The coal companies have also done their best to encourage local residents to see this struggle as one of jobs versus the environment and working people versus treehuggers.  In 2008, Jason Bostic, spokesperson of the West Virginia Coal Association, said that if the state legislature passed a ban on valley fill (meaning filling valleys with blasted earth) then the “economic devastation would be equal to a modern-day Great Depression.”  And in June, during the March on Blair Mountain, Bostic said:  “If you save Blair Mountain you’ll watch the entire social and economic structure of that community dry up.”

Finally, many of West Virginia’s politicians have also oversimplified the issue of MTR down to jobs or the environment.  On July 21, U.S. Senator Joe Manchin criticized the Environmental Protection Agency for issuing water quality guidance that acknowledges the harmful impacts of MTR and states that the EPA will work with state governments and companies to “protect our nation’s waters and people’s health.”  This EPA guidance is not legally binding, but Manchin, choosing to speak for the people of West Virginia, issued a statement that read in part:  “Since the EPA hasn’t listened to the people of my state on this issue, I know that West Virginians would tell them that this guidance puts our workers in the coal industry in a tough position, jeopardizing their jobs, our communities and our state’s economy.”

The jobs-versus-the-environment question is false for several reasons, especially in the case of MTR and the March on Blair Mountain.  First, the “environmentalists” and the “workers” are not two separate groups.  Many of the marchers were from West Virginia, many from the coalfields, many from miners’ families, and some were even former miners.  And just as many people in the coal towns supported our march as opposed it.
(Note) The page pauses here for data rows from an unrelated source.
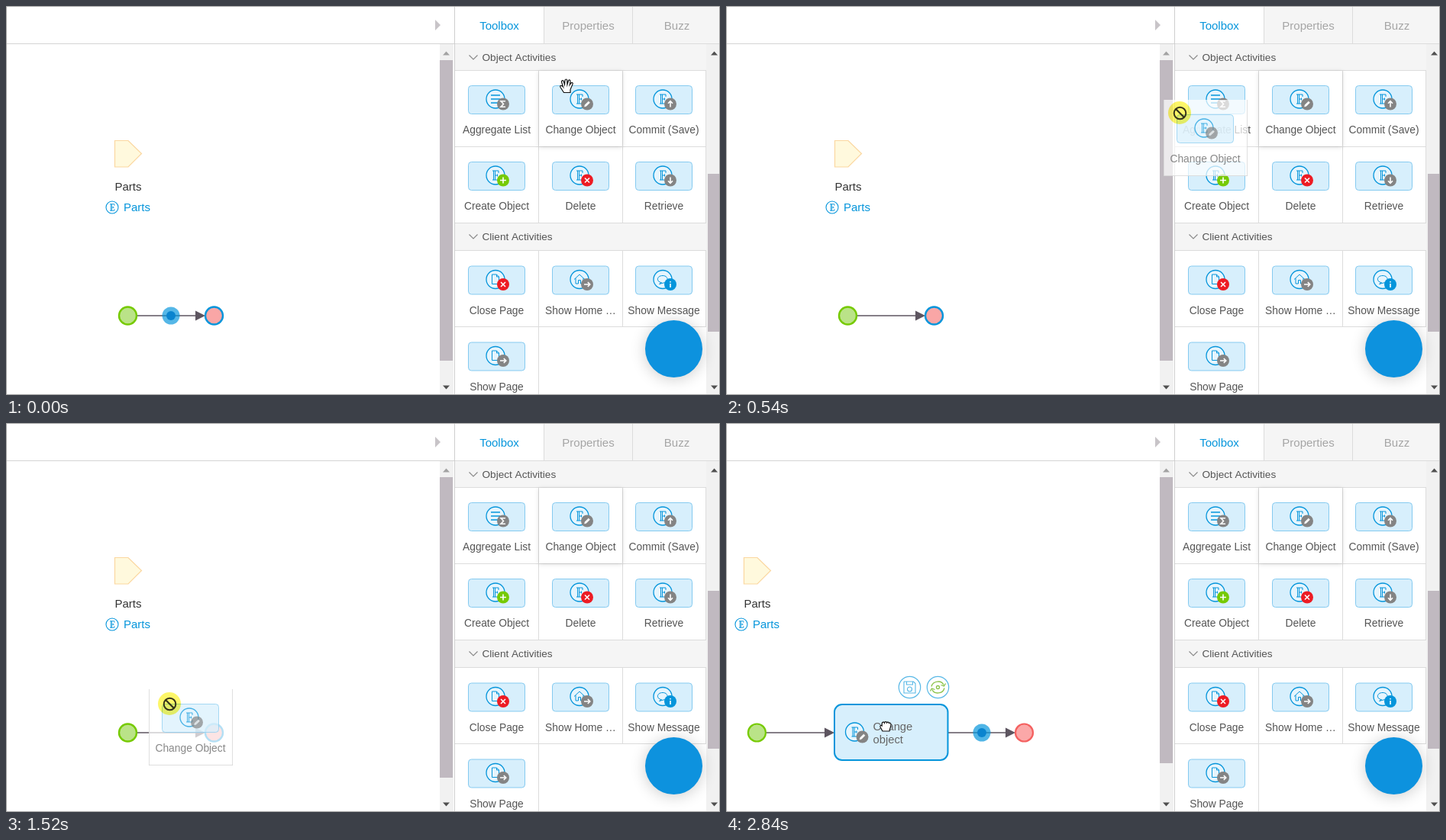
Write an HTML page with a canvas that moves like this. It is 935 px wide and 510 px high and loops after 2960 ms.

```html
<!DOCTYPE html>
<html lang="en">
<head>
<meta charset="utf-8">
<title>Flow editor</title>
<style>
  html, body { margin: 0; width: 100%; height: 100%; overflow: hidden; background: #fff; }
  canvas { display: block; }
</style>
</head>
<body>
<canvas id="stage" width="935" height="510"></canvas>
<script>
const ctx = document.getElementById('stage').getContext('2d');
const LOOP = 2960;
const BLUE = '#0595db', PALE = '#d7effc', GRAY = '#848484', GREEN = '#76ca02', RED = '#ed1c24';
const INK = '#555', LINE = '#dcdcdc', THUMB = '#c0b9c0', FLOW = '#5d5560';
const FONT = '"Liberation Sans", Arial, sans-serif';

// Times at which the picture is refreshed
const TICKS = [0, 100, 220, 340, 440, 540, 660, 780, 880, 990, 1090, 1200, 1320, 1430,
  1540, 1640, 1760, 1860, 1970, 2070, 2310, 2410, 2520, 2630, 2740, 2840];
const DRAG = 220, OVER = 1540, DROP = 2310, BUTTONS = 2520;

// Drag path: time, pointer x, y, card x, y
const PATH = [
  [220, 716, 110, 692, 93], [340, 688, 122, 664, 105], [540, 594, 140, 573, 123],
  [780, 440, 184, 421, 167], [1090, 300, 281, 278, 263], [1200, 248, 317, 225, 294],
  [1320, 225, 345, 199, 325], [1430, 214, 368, 187, 349], [1640, 208, 387, 180, 370],
  [1860, 207, 394, 179, 378]
];

// Label, centre x, centre y, icon, badge, badge colour
const TOOLS = [
  ['Aggregate List', 642.5, 123, 'list', 'sum', GRAY],
  ['Change Object', 752.5, 123, 'entity', 'pen', GRAY],
  ['Commit (Save)', 861.5, 123, 'entity', 'up', GRAY],
  ['Create Object', 642.5, 223, 'entity', 'plus', GREEN],
  ['Delete', 752.5, 223, 'entity', 'cross', RED],
  ['Retrieve', 861.5, 223, 'entity', 'down', GRAY],
  ['Close Page', 642.5, 359.5, 'page', 'cross', RED],
  ['Show Home \u2026', 752.5, 359.5, 'home', 'right', GRAY],
  ['Show Message', 861.5, 359.5, 'bubble', 'info', BLUE],
  ['Show Page', 642.5, 459.5, 'page', 'right', GRAY]
];

function rect(x, y, w, h, color) {
  ctx.fillStyle = color;
  ctx.fillRect(x, y, w, h);
}

function paint(fill, stroke, width = 1) {
  if (fill) { ctx.fillStyle = fill; ctx.fill(); }
  if (stroke) { ctx.strokeStyle = stroke; ctx.lineWidth = width; ctx.stroke(); }
}

function circle(x, y, r, fill, stroke, width) {
  ctx.beginPath();
  ctx.arc(x, y, r, 0, Math.PI * 2);
  paint(fill, stroke, width);
}

function round(x, y, w, h, r, fill, stroke, width) {
  ctx.beginPath();
  ctx.roundRect(x, y, w, h, r);
  paint(fill, stroke, width);
}

function shape(d, fill, stroke, width) {
  const path = new Path2D(d);
  if (fill) { ctx.fillStyle = fill; ctx.fill(path); }
  if (stroke) { ctx.strokeStyle = stroke; ctx.lineWidth = width || 1; ctx.stroke(path); }
}

function text(s, x, y, size, color, align = 'left') {
  ctx.font = `${size}px ${FONT}`;
  ctx.textAlign = align;
  ctx.fillStyle = color;
  ctx.fillText(s, x, y);
}

function at(x, y, draw, scale = 1) {
  ctx.save();
  ctx.translate(x, y);
  ctx.scale(scale, scale);
  draw();
  ctx.restore();
}

const GLYPHS = {
  entity: 'M-4 -6H4V-3M4 6H-4M4 6V3M-2.5 -6V6M-0.5 -6V6M-0.5 0H2.5M2.5 -1.5V1.5',
  list: 'M-6 -5H6M-6 0H6M-6 5H6',
  page: 'M-4.5 -6.5H1.5L4.5 -3.5V6H-4.5ZM1.5 -6.5V-3.5H4.5',
  home: 'M-7 0L0 -6.5L7 0M-5 -1.5V5.5H-1.5V1H1.5V5.5H5V-1.5',
  bubble: 'M-1.5 4.2C-9 3 -8 -5 0 -5C8 -5 8 4.5 1 4.5L-4.5 6Z'
};

const MARKS = {
  pen: 'M-3.5 3.5L-2.8 1L1.8 -3.5L3.5 -1.8L-1 2.8Z',
  up: 'M0 4V-3.5M-3 -0.8L0 -3.8L3 -0.8',
  down: 'M0 -4V3.5M-3 0.8L0 3.8L3 0.8',
  right: 'M-4 0H3.5M0.8 -3L3.8 0L0.8 3',
  plus: 'M-4 0H4M0 -4V4',
  cross: 'M-3 -3L3 3M3 -3L-3 3',
  sum: 'M3 -3.8H-3L0.5 0L-3 3.8H3',
  info: 'M0 -1V4M0 -4V-2.4'
};

function icon(x, y, glyph, mark, color) {
  at(x, y, () => {
    circle(0, 0, 12, '#e6f5fd', BLUE, 1.3);
    shape(GLYPHS[glyph], null, BLUE, glyph === 'list' ? 1.5 : 1);
  });
  at(x + 10, y + 6.5, () => {
    circle(0, 0, 8, color);
    shape(MARKS[mark], mark === 'pen' ? '#fff' : null, '#fff', mark === 'pen' ? 0.5 : 1.6);
  });
}

function tool([label, x, y, glyph, mark, color]) {
  round(x - 37, y - 18.5, 74, 37, 4, PALE, '#85caf0');
  icon(x - 1.5, y - 1, glyph, mark, color);
  text(label, x, y + 44, 13.8, INK, 'center');
}

function arrow(x, y, dir, color) {
  at(x, y, () => shape(`M-4.5 ${-2.5 * dir}H4.5L0 ${2.5 * dir}Z`, color));
}

function section(label, y) {
  rect(588, y, 329, 35, '#f5f5f5');
  at(612, y + 17, () => shape('M-5.5 -2.5L0 3L5.5 -2.5', null, '#888', 1.1));
  text(label, 623.5, y + 22, 13.6, INK);
}

function panel() {
  rect(588, 1, 346, 508, '#fff');
  rect(705, 1, 229, 48, '#f5f5f5');
  rect(704, 1, 1, 49, LINE);
  rect(820, 1, 1, 49, LINE);
  rect(588, 49, 346, 1, LINE);
  text('Toolbox', 646, 30.5, 15, BLUE, 'center');
  text('Properties', 762.5, 30.5, 15, '#a5a5a5', 'center');
  text('Buzz', 878.5, 30.5, 15, '#a5a5a5', 'center');

  section('Object Activities', 50);
  section('Client Activities', 285);
  for (const y of [84, 184, 284, 320, 420]) rect(588, y, 329, 1, LINE);
  for (const x of [697, 807]) {
    rect(x, 84, 1, 200, LINE);
    rect(x, 320, 1, 100, LINE);
  }
  rect(697, 420, 1, 89, LINE);
  rect(916, 84, 1, 200, LINE);
  rect(916, 320, 1, 100, LINE);

  ctx.save();
  ctx.shadowColor = 'rgba(0,0,0,.14)';
  ctx.shadowBlur = 6;
  ctx.shadowOffsetY = 1;
  rect(698, 85, 109, 99, '#fff');
  ctx.restore();
  TOOLS.forEach(tool);

  rect(917, 50, 17, 459, '#f1f1f1');
  rect(919, 220, 15, 207, THUMB);
  arrow(927.5, 62, -1, '#505050');
  arrow(927.5, 500, 1, '#505050');

  ctx.save();
  ctx.shadowColor = 'rgba(0,0,0,.2)';
  ctx.shadowBlur = 20;
  ctx.shadowOffsetY = 2;
  circle(874.5, 449.5, 37.5, '#0d92de');
  ctx.restore();
}

function flow(x1, x2, color = FLOW) {
  rect(x1, 405.25, x2 - x1 - 10, 1.5, color);
  at(x2, 406, () => shape('M0 0L-13 -6.5V6.5Z', color));
}

function pulse(x, level) {
  ctx.globalAlpha = level;
  circle(x, 406, 11.5, BLUE);
  ctx.globalAlpha = 1;
  circle(x, 406, 6, '#0a84cf');
}

function entityParts(x) {
  at(x, 176, () => shape('M.5 .5H18L35.5 17.5L18 35H.5Z', '#fff9dd', '#fbd7a0', 1.2));
  text('Parts', x + 18, 242, 15, '#333', 'center');
  circle(x - 3, 264, 8, null, BLUE, 1.1);
  at(x - 3, 264, () => shape(GLYPHS.entity, null, BLUE, 1.2), 0.72);
  text('Parts', x + 12, 269, 15, BLUE);
}

function diagram(t) {
  const done = t >= DROP;
  entityParts(done ? 23 : 142);
  if (!done) {
    circle(159.5, 406, 11.5, '#bae388', GREEN, 2.4);
    flow(172, 261, t >= OVER ? BLUE : FLOW);
    circle(272.5, 406, 11.5, '#f9a6a6', BLUE, 2.4);
    if (t < DRAG) pulse(216, 0.68);
    return;
  }
  circle(40.5, 406, 11.5, '#bae388', GREEN, 2.2);
  flow(53, 142);
  flow(291, 379);
  circle(390.5, 406, 11.5, '#fba8a8', '#f4605f', 2.2);
  pulse(335, 0.38 + 0.32 * (t - DROP) / (2840 - DROP));
  round(142, 369, 148.5, 73, 10, PALE, BLUE, 2);
  icon(168.5, 405, 'entity', 'pen', GRAY);
  text('Change', 192.5, 403, 14.8, '#666');
  text('object', 192.5, 420, 14.8, '#666');
  if (t >= BUTTONS) buttons();
}

function buttons() {
  for (const x of [240.5, 277.5]) circle(x, 346.5, 14.2, '#fff', '#58b8e6', 1.2);
  at(240.5, 346.5, () => {
    shape('M-7 -7.5H5L7.5 -5V7.5H-7.5V-7ZM-4 -7.5V-3.5H4V-7.5', null, '#58b8e6', 1.1);
    circle(0, 2.5, 3, null, '#58b8e6', 1.1);
  });
  at(277.5, 346.5, () => {
    shape('M-8.5 -1C-6.5 -9 5 -9.5 7.5 -3M8.5 1C6.5 9 -5 9.5 -7.5 3'
      + 'M10 -5L8 -1.5L4 -3M-10 5L-8 1.5L-4 3', null, '#8bc34a', 1.3);
    circle(0, 0, 2, null, '#8bc34a', 1.3);
  });
}

function workspace(t) {
  rect(0, 0, 935, 510, '#fff');
  rect(0, 49, 587, 1, '#d4d4d4');
  at(565, 25, () => shape('M-3 -7L4 0L-3 7Z', '#c8c4c8'));
  diagram(t);
  rect(568, 50, 18, 459, '#f1f1f1');
  rect(568, 71, 17, (t >= DROP ? 446 : 465) - 71, THUMB);
  arrow(576.5, 62, -1, '#a3a3a3');
  arrow(576.5, 500, 1, '#505050');
  rect(587, 1, 1, 508, '#cfcfcf');
}

function border() {
  ctx.strokeStyle = '#a2a2a2';
  ctx.lineWidth = 1;
  ctx.strokeRect(0.5, 0.5, 934, 509);
}

function ghost(x, y) {
  ctx.save();
  ctx.globalAlpha = 0.7;
  rect(x, y, 110, 100, '#fff');
  rect(x, y, 1, 100, '#d2d2d2');
  rect(x + 109, y, 1, 100, '#d2d2d2');
  rect(x, y + 99, 110, 1, '#d2d2d2');
  tool(['Change Object', x + 54.5, y + 38, 'entity', 'pen', GRAY]);
  ctx.restore();
}

function glow(x, y) {
  ctx.save();
  ctx.globalCompositeOperation = 'multiply';
  circle(x, y, 15, '#fdf668');
  ctx.restore();
}

function openHand(x, y) {
  at(x, y, () => shape('M-3.5 8.5L-8 1.5C-9 -1 -6.5 -1.5 -4.5 1L-6.5 -5.5C-6.5 -8 -4 -8 -3.5 -5.5L-2.5 -2'
    + 'L-2 -7.5C-1.5 -9.5 .5 -9.5 .8 -7.5L1 -2L2.5 -7C3.5 -9 5.3 -8 5 -6L4.2 -1.5'
    + 'L6 -4C7.5 -5.5 8.8 -4 8 -2.5L5 4.5V8.5Z', '#fff', '#111', 1.2));
}

function closedHand(x, y) {
  at(x, y, () => shape('M-4 6.5L-7 1C-7.5 -1 -6 -1.5 -4.8 -.5V-3.5C-4.5 -5.8 -2 -6 -1.5 -4.5'
    + 'C-1 -6.5 1.2 -6.3 1.6 -4.6C2.3 -6 4.2 -5.6 4.4 -4C5.8 -4.8 7 -3.8 7 -2.2C7 1 5.5 3 5 6.5Z',
    '#fff', '#111', 1.2));
}

function forbidden(x, y) {
  circle(x, y, 7.8, null, '#35331c', 2);
  at(x, y, () => shape('M-5.5 -5.5L5.5 5.5', null, '#35331c', 2.2));
}

function dropPointer(x, y) {
  at(x, y, () => {
    shape('M.5 .5V15L4 11.8L6.2 17L8.5 16L6.2 11H10.5Z', '#fff', '#222', 1.1);
    ctx.setLineDash([1.5, 1]);
    shape('M2.5 17H13.5V24H2.5Z', '#fff', '#222', 1.2);
    ctx.setLineDash([]);
  });
}

function dragPose(t) {
  const i = PATH.findIndex(p => p[0] > t);
  if (i < 0) return PATH[PATH.length - 1].slice(1);
  const a = PATH[i - 1], b = PATH[i];
  const k = (t - a[0]) / (b[0] - a[0]);
  return a.slice(1).map((v, j) => Math.round(v + (b[j + 1] - v) * k));
}

function pointer(t) {
  if (t >= DROP) return closedHand(209, 397.5);
  if (t < DRAG) {
    if (t >= 100) glow(734, 106);
    return (t >= 100 ? closedHand : openHand)(734, 105);
  }
  const [x, y, cardX, cardY] = dragPose(t);
  ghost(cardX, cardY);
  glow(x, y);
  if (t >= OVER) dropPointer(x, y);
  else forbidden(x + 0.5, y + 0.5);
}

function draw(t) {
  workspace(t);
  panel();
  border();
  pointer(t);
}

function tick() {
  const now = performance.now() % LOOP;
  draw(TICKS.findLast(s => s <= now));
  requestAnimationFrame(tick);
}
tick();
</script>
</body>
</html>
```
Second, corporations do not have the best interests of local communities in mind.  As my friend and Mingo County resident Wilma Lee Steele recently observed, it is the coal companies who have been destroying communities in southern West Virginia.  MTR often requires companies to buy up whole towns—houses, schools, and all.  Those who remain see their property values drop to nothing, their water and air polluted, streams eradicated, and health problems explode.  People who think that MTR will help them preserve their families and communities are forced to ignore the destruction MTR coal companies have left in their wake and are forced to pretend that their jobs are sustainable.

The biggest fallacy in this particular environment-versus-jobs myth is that MTR creates jobs.  In fact, MTR destroys jobs.  One of the reasons coal companies use MTR instead of underground mining is because it eliminates workers.  Furthermore, the counties with MTR activity also have among the highest rates of unemployment and poverty in the Appalachian region.  To add insult to injury, MTR only recovers a fraction of the coal that underground mining can retrieve.  If we were to force companies to solely mine underground (safely and responsibly), the environmental impact would be lessened, mining jobs would increase, and more of the coal seam would be mined.  Companies that say otherwise are focused on short-term profitability, not the long-term health and stability of coalfield communities and residents.

Finally, we have to acknowledge that working people have often had to bear the brunt of any change in policy or laws, including free trade agreements, spending cuts, andenvironmental regulations.  We need to do a better job of foreseeing economic dislocation, planning transitions, and building sustainable economies.  But I assure you, coalfield communities and working people will not be better off if we leave these important tasks in the hands of company executives.

Lou Martin

Lou Martin is an assistant professor of history at Chatham University in Pittsburgh, and he researches rural-industrial workers in the twentieth century.